### Resolution and aliasing definition according to build_array

Posted:

**Wed Feb 20, 2008 9:49 am**Build_array can calculate the theoretical array response and it automatically picks values for kmin and kmax (resolution and aliasing limits). Here are some explanations how these values are calculated.

kmin is relatively easy to define, the resolution limit is the width of the central peak. kmin/2 is reported (wave number at which the response first drops below 0.5). The wave number map is scanned with a concentric search starting from the origin. The azimuth with the lowest kmin/2 is not reported but you can find it by playing with the azimuth cursor.

For a regular array (let's say a Cartesian grid) the aliasing peaks all reach a value of 1 (the same level as the main lobe). If you take a linear array, the same peaks degenerate into bands (oriented perpendicular to the direction of the array line). These peaks exactly correspond to the the theoretical aliasing defined by the sampling theorem in space (Nyquist, at least two sensors per wavelength). For these arrays, the peaks are strong and the "ground level" of the response function is relatively low. For other shapes, the picture is not that sharp. Theoretical aliasing (peaks reaching 1) may be encountered at very high wave numbers. In between, you can find a lot of intermediate peaks with amplitude between 0 and 1.

To simplify the situation, when several waves travel across the array at the same time, the resulting response is something close to the sum of individual wavelet responses (not exactly there are also cross terms). Hence, the side lobes may stack together, sometimes (or very often) reaching a higher level than the main peaks that correspond to real wavelet wave numbers. By consequence, estimating the aliasing limit for a 2D array (contrary to a simple linear array) requires looking also at the average ground level of the response function and not only at the position of side peaks.

In build_array, the automatic computation of kmax is made by a concentric search (like for kmin) until the amplitude gets over 0.5. I assume that if it goes above 0.5 (with a peak or not) there are more chances to stack sides lobes and aliasing to occur. The azimuth is not reported, but you can easily find it by playing with the azimuth cursor. The precision for the aliasing limit is not so dramatic. Aliasing is obvious in FK results. From experience, it starts slowly from kmax/2 and reaches its maximum at kmax.

In some situations, the kmax deduced from automatic search does not corresponds to your estimation (e.g. just one little peak slightly above 0.5 in one direction, flat elsewhere). Move the kmax cursor and pick another value. For kmin, the choice is much less disputable.

kmin is relatively easy to define, the resolution limit is the width of the central peak. kmin/2 is reported (wave number at which the response first drops below 0.5). The wave number map is scanned with a concentric search starting from the origin. The azimuth with the lowest kmin/2 is not reported but you can find it by playing with the azimuth cursor.

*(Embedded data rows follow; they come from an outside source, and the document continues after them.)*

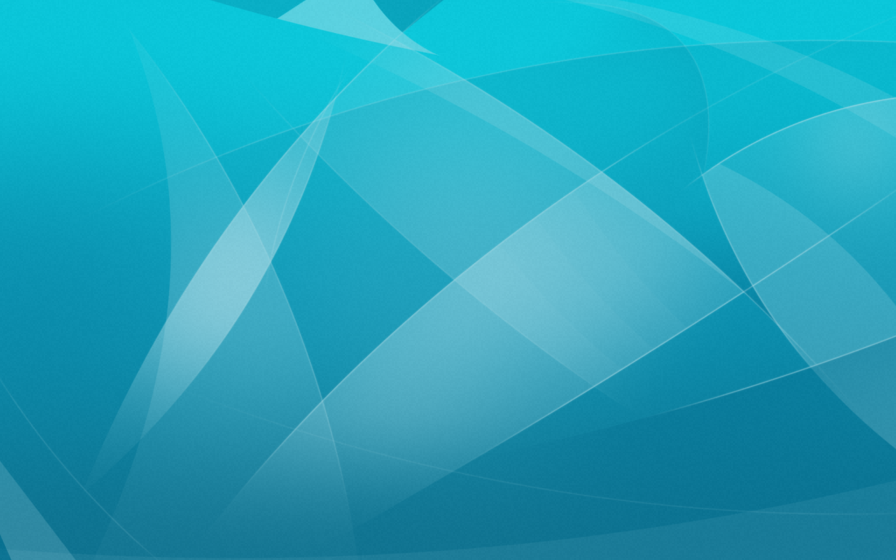
Reproduce this background procedurally as a Shadertoy shader.

```glsl
const vec3 TOP_CYAN = vec3(.04, .78, .855);
const vec3 MID_TEAL = vec3(.05, .60, .72);
const vec3 LOW_TEAL = vec3(.06, .45, .565);
const vec3 MIST = vec3(.68, .86, .90);
const vec3 SHADE = vec3(.02, .44, .57);
const float ASPECT = 1.6;
const float LINE_WIDTH = .0017;
const float SOFTNESS = .0018;
const float GRAIN = .014;
const float GRAIN_CELLS = 320.0;

vec2 p;
vec3 col;

float hash(vec2 cell) {
  vec3 q = fract(cell.xyx * .1031);
  q += dot(q, q.yzx + 33.33);
  return fract((q.x + q.y) * q.z);
}

// Parabola from a to b: x = signed distance (left positive), y = position along
vec2 curve(float ax, float ay, float bx, float by, float bulge) {
  vec2 a = vec2(ax, ay), d = vec2(bx, by) - a;
  float len = length(d);
  d /= len;
  float t = dot(p - a, d) / len;
  float s = dot(p - a, vec2(-d.y, d.x)) - 4.0 * bulge * t * (1.0 - t);
  float slope = 4.0 * bulge * (1.0 - 2.0 * t) / len;
  return vec2(s / sqrt(1.0 + slope * slope), t);
}

float left(vec2 c) { return smoothstep(-SOFTNESS, SOFTNESS, c.x); }
float right(vec2 c) { return 1.0 - left(c); }

// Fades away to the right of a curve
float falloff(vec2 c, float rate) { return right(c) * exp(min(c.x, 0.0) * rate); }

float span(float t, float lo, float hi) {
  return smoothstep(lo - .15, lo + .15, t) * (1.0 - smoothstep(hi - .15, hi + .15, t));
}

float stroke(vec2 c, float lo, float hi) {
  float d = c.x / LINE_WIDTH;
  return exp(-d * d) * span(c.y, lo, hi);
}

float glow(float x, float y, float radius) {
  vec2 q = (p - vec2(x, y)) / radius;
  return exp(-dot(q, q));
}

void light(float amount) { col = mix(col, MIST, clamp(amount, 0.0, 1.0)); }
void dark(float amount) { col = mix(col, SHADE, clamp(amount, 0.0, 1.0)); }

void mainImage(out vec4 fragColor, in vec2 fragCoord) {
  p = fragCoord / iResolution.xy * vec2(ASPECT, 1.0);

  // Base gradient
  col = mix(LOW_TEAL, MID_TEAL, smoothstep(0.0, .52, p.y));
  col = mix(col, TOP_CYAN, smoothstep(.42, .95, p.y));
  dark(.25 * glow(.05, .45, .32));
  dark(.3 * glow(1.45, .15, .4));
  light(.12 * glow(.75, .5, .3));

  // Wide arc under the top
  vec2 arch = curve(.156, .615, 1.6, .925, .096);
  dark(.16 * falloff(arch, 4.0) * smoothstep(0.0, .4, arch.y));

  // Wedges at the top
  vec2 wedgeBase = curve(.375, 1.0, .781, .902, -.005);
  vec2 wedgeRight = curve(.667, 1.0, .781, .902, -.01);
  vec2 wedgeLeft = curve(.546, 1.0, .5, .97, 0.0);
  vec2 notch = curve(.719, .942, .792, 1.0, 0.0);
  float wedge = left(wedgeBase) * right(wedgeRight) * step(wedgeBase.y, 1.05);
  dark(.28 * wedge * right(wedgeLeft));
  light(.48 * wedge * left(wedgeLeft));
  dark(.4 * left(wedgeRight) * left(notch));

  // Sweeps at the upper right
  vec2 hook = curve(1.02, .996, 1.26, .708, .106);
  vec2 sweepLow = curve(1.01, 1.0, 1.6, .754, .025);
  vec2 sweepHigh = curve(1.104, 1.0, 1.6, .825, .02);
  light(.17 * left(sweepLow) * right(sweepHigh));
  dark(.14 * falloff(hook, 9.0) * span(hook.y, .2, 1.0));
  light(.12 * stroke(hook, 0.0, 1.0));

  // Falling beam at the left
  vec2 beamLeft = curve(.208, 1.0, .302, .479, .035);
  vec2 beamRight = curve(.27, .896, .625, .083, .05);
  float beam = left(beamLeft) * right(beamRight) * smoothstep(-.3, .45, p.y);
  light(beam * (.08 + .2 * glow(.42, .47, .27)));
  light(.24 * stroke(beamRight, .05, .9));

  // Bright leaf at the left
  vec2 leafLeft = curve(.125, .0625, .719, .942, .065);
  vec2 leafRight = curve(.125, .1, .604, .844, -.072);
  float leaf = right(leafLeft) * left(leafRight) * smoothstep(.05, .45, p.y);
  light(leaf * (.2 + .42 * glow(.42, .51, .24)));
  light(.38 * stroke(leafLeft, .4, 1.0) + .3 * stroke(leafRight, .4, .95));
  vec2 leafVein = curve(.604, .844, .48, .52, -.015);
  light(.2 * stroke(leafVein, 0.0, 1.0));

  // Band falling to the lower right
  vec2 bandTop = curve(.719, .921, 1.6, .185, .057);
  vec2 bandInner = curve(.646, .896, 1.354, .458, .025);
  vec2 bandLow = curve(.4375, .865, 1.067, .306, -.026);
  float band = right(bandTop) * left(bandLow) * right(leafLeft);
  light(band * (.07 + .2 * glow(.88, .6, .34)) * span(bandLow.y, -1.0, 1.0));
  light(.2 * right(bandTop) * left(bandInner) * span(bandTop.y, 0.0, .8));
  light(.3 * stroke(bandTop, 0.0, .8) + .16 * stroke(bandLow, .1, .95));

  // Central rising ribbon
  vec2 ribbonTop = curve(.396, .083, 1.073, .692, .035);
  vec2 ribbonLow = curve(.625, .052, 1.6, .66, -.012);
  float ribbon = right(ribbonTop) * left(ribbonLow) * right(bandTop);
  float shine = .26 * glow(.88, .51, .2) + .2 * glow(.68, .32, .22);
  shine += .13 + .14 * glow(1.16, .57, .2);
  light(ribbon * shine * smoothstep(0.0, .28, p.y));
  light(.42 * stroke(ribbonTop, .15, 1.05) + .12 * stroke(ribbonTop, 1.05, 1.6));
  light(.45 * stroke(ribbonLow, .3, .95));

  // Soft folds across the ribbon
  for (int i = 0; i < 3; i++) {
    float x = .88 + .1 * float(i);
    vec2 fold = curve(x, .58, x + .22, .35, -.01);
    light(.05 * ribbon * falloff(fold, 12.0));
  }

  // Fin at the right
  vec2 finTop = curve(1.254, .6875, 1.6, .825, .023);
  vec2 finLeft = curve(1.254, .6875, 1.6, .198, -.044);
  vec2 finFold = curve(1.275, .712, 1.6, .454, .025);
  float fin = right(finTop) * left(finLeft);
  light(fin * (.1 + .18 * right(finFold) + .2 * glow(1.53, .75, .12)));
  dark(.5 * left(bandTop) * right(finLeft) * span(p.y, .25, .5));
  light(.5 * stroke(finTop, 0.0, 1.2) + .38 * stroke(finLeft, 0.0, .6));

  // Dark floor and its faint arcs
  vec2 floorEdge = curve(.875, .1875, 1.6, .4, -.015);
  vec2 floorArc = curve(.417, .27, 1.6, .083, -.055);
  vec2 floorLow = curve(.833, .02, 1.6, .142, -.015);
  dark(.38 * falloff(floorEdge, 4.0) * smoothstep(-.1, .4, floorEdge.y));
  light(.08 * right(floorLow) + .08 * stroke(floorArc, 0.0, 1.0));
  light(.4 * stroke(floorEdge, .5, 1.2) + .2 * stroke(arch, .1, 1.2));

  // Lower left corner
  vec2 cornerTop = curve(0.0, .177, .135, 0.0, 0.0);
  vec2 cornerLow = curve(0.0, .045, .02, 0.0, 0.0);
  vec2 cornerArc = curve(0.0, .323, .27, .01, -.015);
  light(.2 * right(cornerTop) * left(cornerLow) + .12 * stroke(cornerArc, 0.0, 1.0));
  dark(.7 * right(cornerLow));

  col += GRAIN * (hash(floor(p * GRAIN_CELLS)) - .5);
  fragColor = vec4(col, 1.0);
}
```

For a regular array (let's say a Cartesian grid) the aliasing peaks all reach a value of 1 (the same level as the main lobe). If you take a linear array, the same peaks degenerate into bands (oriented perpendicular to the direction of the array line). These peaks exactly correspond to the the theoretical aliasing defined by the sampling theorem in space (Nyquist, at least two sensors per wavelength). For these arrays, the peaks are strong and the "ground level" of the response function is relatively low. For other shapes, the picture is not that sharp. Theoretical aliasing (peaks reaching 1) may be encountered at very high wave numbers. In between, you can find a lot of intermediate peaks with amplitude between 0 and 1.

To simplify the situation, when several waves travel across the array at the same time, the resulting response is something close to the sum of individual wavelet responses (not exactly there are also cross terms). Hence, the side lobes may stack together, sometimes (or very often) reaching a higher level than the main peaks that correspond to real wavelet wave numbers. By consequence, estimating the aliasing limit for a 2D array (contrary to a simple linear array) requires looking also at the average ground level of the response function and not only at the position of side peaks.

In build_array, the automatic computation of kmax is made by a concentric search (like for kmin) until the amplitude gets over 0.5. I assume that if it goes above 0.5 (with a peak or not) there are more chances to stack sides lobes and aliasing to occur. The azimuth is not reported, but you can easily find it by playing with the azimuth cursor. The precision for the aliasing limit is not so dramatic. Aliasing is obvious in FK results. From experience, it starts slowly from kmax/2 and reaches its maximum at kmax.

In some situations, the kmax deduced from automatic search does not corresponds to your estimation (e.g. just one little peak slightly above 0.5 in one direction, flat elsewhere). Move the kmax cursor and pick another value. For kmin, the choice is much less disputable.